- Subsequently, Justice Bhagwati perceived the requirement of new infrastructure. It is so because the infrastructure of the lower courts is very disheartening. The Courts have no convenient building or physical facilities due to which it takes more the required time to dispose off cases. Good library, requisite furniture, sufficient staff, and proper space are the need of the qualitative justice and most of these facilities are not available in lower courts. It becomes important because a case takes birth in lower courts and because of lack of machinery the hearing doesn’t take place properly.
- There is no time limit for deciding a case. Advocates play tactics to delay the case so that the other party backs off. Subsequently the case delays.
- As suggested by the Malimath committee, there is a need to simplify judicial procedures as they are very complex and that it takes a hell lot of time for a common man to even reach the court of justice.
- There is a need for proper training and vocations for judges regularly to improve their drafting, hearing, and writing skills along with the skill of taking proper and fast judgment. Lack of proper training and vocations acts as an obstacle against speedy trials.
- Judicial accountability is also an important factor due to which the judge keeps adjourning the case so that he doesn’t become accountable for the final decision.
- Cases are not assigned according to the specialized area of judges. Assigning cases without taking into consideration the specialization leads to further delay.
- Special Tribunals have been set up for specified fields such as NCLT but there is an urgent need to set up more specialized tribunals.
- Arbitration is not mandatory. It should be made mandatory wherever possible and especially in particular small and petty cases. It will save precious time of the courts. Nyaya Panchayats are not authorized to dispose off small and petty cases.
- There are clear distinction and exceptions in the US to the right of speedy trial. The accused has no right to face charges when he is not mentally competent if the charges do not constitute a “criminal prosecution”, if the offender is juvenile or if the offences are petty or in the case of a defendant is imprisoned in another jurisdiction for a different crime. But in India, there is no presence of any such provision.
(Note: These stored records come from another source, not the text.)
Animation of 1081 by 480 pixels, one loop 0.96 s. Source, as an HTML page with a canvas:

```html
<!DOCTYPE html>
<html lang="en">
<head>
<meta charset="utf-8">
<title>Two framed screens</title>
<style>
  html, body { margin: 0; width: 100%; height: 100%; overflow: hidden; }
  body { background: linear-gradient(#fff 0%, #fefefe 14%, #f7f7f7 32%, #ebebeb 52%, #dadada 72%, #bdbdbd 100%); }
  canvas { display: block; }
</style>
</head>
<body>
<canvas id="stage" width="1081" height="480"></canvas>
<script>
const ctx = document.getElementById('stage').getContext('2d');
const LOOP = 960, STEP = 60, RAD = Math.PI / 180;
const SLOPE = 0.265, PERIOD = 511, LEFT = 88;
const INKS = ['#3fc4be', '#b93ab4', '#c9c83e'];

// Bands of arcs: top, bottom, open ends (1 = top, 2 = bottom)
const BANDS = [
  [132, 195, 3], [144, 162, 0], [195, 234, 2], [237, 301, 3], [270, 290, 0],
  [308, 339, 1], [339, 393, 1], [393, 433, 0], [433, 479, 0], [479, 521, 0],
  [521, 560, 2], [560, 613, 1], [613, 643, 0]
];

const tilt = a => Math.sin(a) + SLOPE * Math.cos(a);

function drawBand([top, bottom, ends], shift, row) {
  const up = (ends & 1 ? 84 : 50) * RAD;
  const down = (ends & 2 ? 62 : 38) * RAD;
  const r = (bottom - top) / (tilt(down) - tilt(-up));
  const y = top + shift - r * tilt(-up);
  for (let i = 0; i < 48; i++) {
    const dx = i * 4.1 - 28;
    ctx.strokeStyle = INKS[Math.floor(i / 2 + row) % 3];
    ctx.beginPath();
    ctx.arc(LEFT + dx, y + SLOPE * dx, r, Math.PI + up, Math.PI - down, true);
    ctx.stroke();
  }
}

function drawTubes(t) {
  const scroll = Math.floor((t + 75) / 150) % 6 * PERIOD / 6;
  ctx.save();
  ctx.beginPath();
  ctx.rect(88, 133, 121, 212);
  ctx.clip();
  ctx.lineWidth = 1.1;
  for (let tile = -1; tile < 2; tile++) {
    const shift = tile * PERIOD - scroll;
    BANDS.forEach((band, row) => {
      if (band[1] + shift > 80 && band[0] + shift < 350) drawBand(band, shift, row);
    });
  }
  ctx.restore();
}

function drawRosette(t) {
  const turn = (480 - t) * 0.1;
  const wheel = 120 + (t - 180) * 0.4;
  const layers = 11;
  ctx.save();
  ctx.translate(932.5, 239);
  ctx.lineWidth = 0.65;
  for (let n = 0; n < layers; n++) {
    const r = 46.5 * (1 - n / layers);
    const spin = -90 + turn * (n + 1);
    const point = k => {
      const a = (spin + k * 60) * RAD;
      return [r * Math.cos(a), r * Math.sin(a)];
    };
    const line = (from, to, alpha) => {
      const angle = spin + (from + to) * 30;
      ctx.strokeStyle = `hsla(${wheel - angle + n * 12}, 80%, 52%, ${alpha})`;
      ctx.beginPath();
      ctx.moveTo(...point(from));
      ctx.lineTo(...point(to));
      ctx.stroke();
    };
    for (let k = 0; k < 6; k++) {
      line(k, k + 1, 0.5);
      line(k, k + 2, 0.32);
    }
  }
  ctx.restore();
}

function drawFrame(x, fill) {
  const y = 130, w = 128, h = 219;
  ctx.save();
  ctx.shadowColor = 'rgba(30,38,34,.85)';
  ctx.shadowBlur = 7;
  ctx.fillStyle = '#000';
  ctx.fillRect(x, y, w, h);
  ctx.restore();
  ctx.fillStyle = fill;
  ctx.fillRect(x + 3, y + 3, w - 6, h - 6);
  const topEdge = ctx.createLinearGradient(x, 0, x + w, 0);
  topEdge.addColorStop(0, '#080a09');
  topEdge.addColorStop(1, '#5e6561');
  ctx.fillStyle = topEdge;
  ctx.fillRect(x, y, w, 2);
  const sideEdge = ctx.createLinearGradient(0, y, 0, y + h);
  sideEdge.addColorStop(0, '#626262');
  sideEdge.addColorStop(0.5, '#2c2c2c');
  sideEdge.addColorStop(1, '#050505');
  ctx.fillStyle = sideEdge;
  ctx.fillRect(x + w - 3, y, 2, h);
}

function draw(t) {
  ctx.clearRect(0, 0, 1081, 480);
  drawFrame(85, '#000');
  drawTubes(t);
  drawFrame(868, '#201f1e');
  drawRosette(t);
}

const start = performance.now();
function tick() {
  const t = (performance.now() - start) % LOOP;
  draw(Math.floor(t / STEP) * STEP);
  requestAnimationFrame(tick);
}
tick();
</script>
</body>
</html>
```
It can be concluded that speedy trials, though not explicitly mentioned in Constitution persist to be a fundamental right. Even though it is a fundamental right that cannot be taken away but to get access to this particular fundamental right to every citizen of India is a challenge that India is going through because of many factors, as discussed above. These challenges can be tackled if actions are taken properly at each and every stage and everyone feels their responsibility and take requisite actions. Hence, the Justice system shall be prompt wherever possible. Cases shouldn’t be adjourned effortlessly. Adjournment procedure should be complex and there shall be an upper limit on the number of adjournments. Speedy trials are of crucial as there is a proverb which says Justices must not only be done, but it must also seem to have been done and it has been rightly said that Justice Delayed is Justice Denied.
[i] Klopfer . North Carolina, 386 U.S. 2I3, 223 (I967)
[ii] AIR 1978 SC 527
[iii] 1986 SCALE (2)230
[iv] (1978) 2 SCR621
[vi] AIR 1992 SC1701
[viii] 1979 CriLJ1045
[ix] 1979 AIR 1369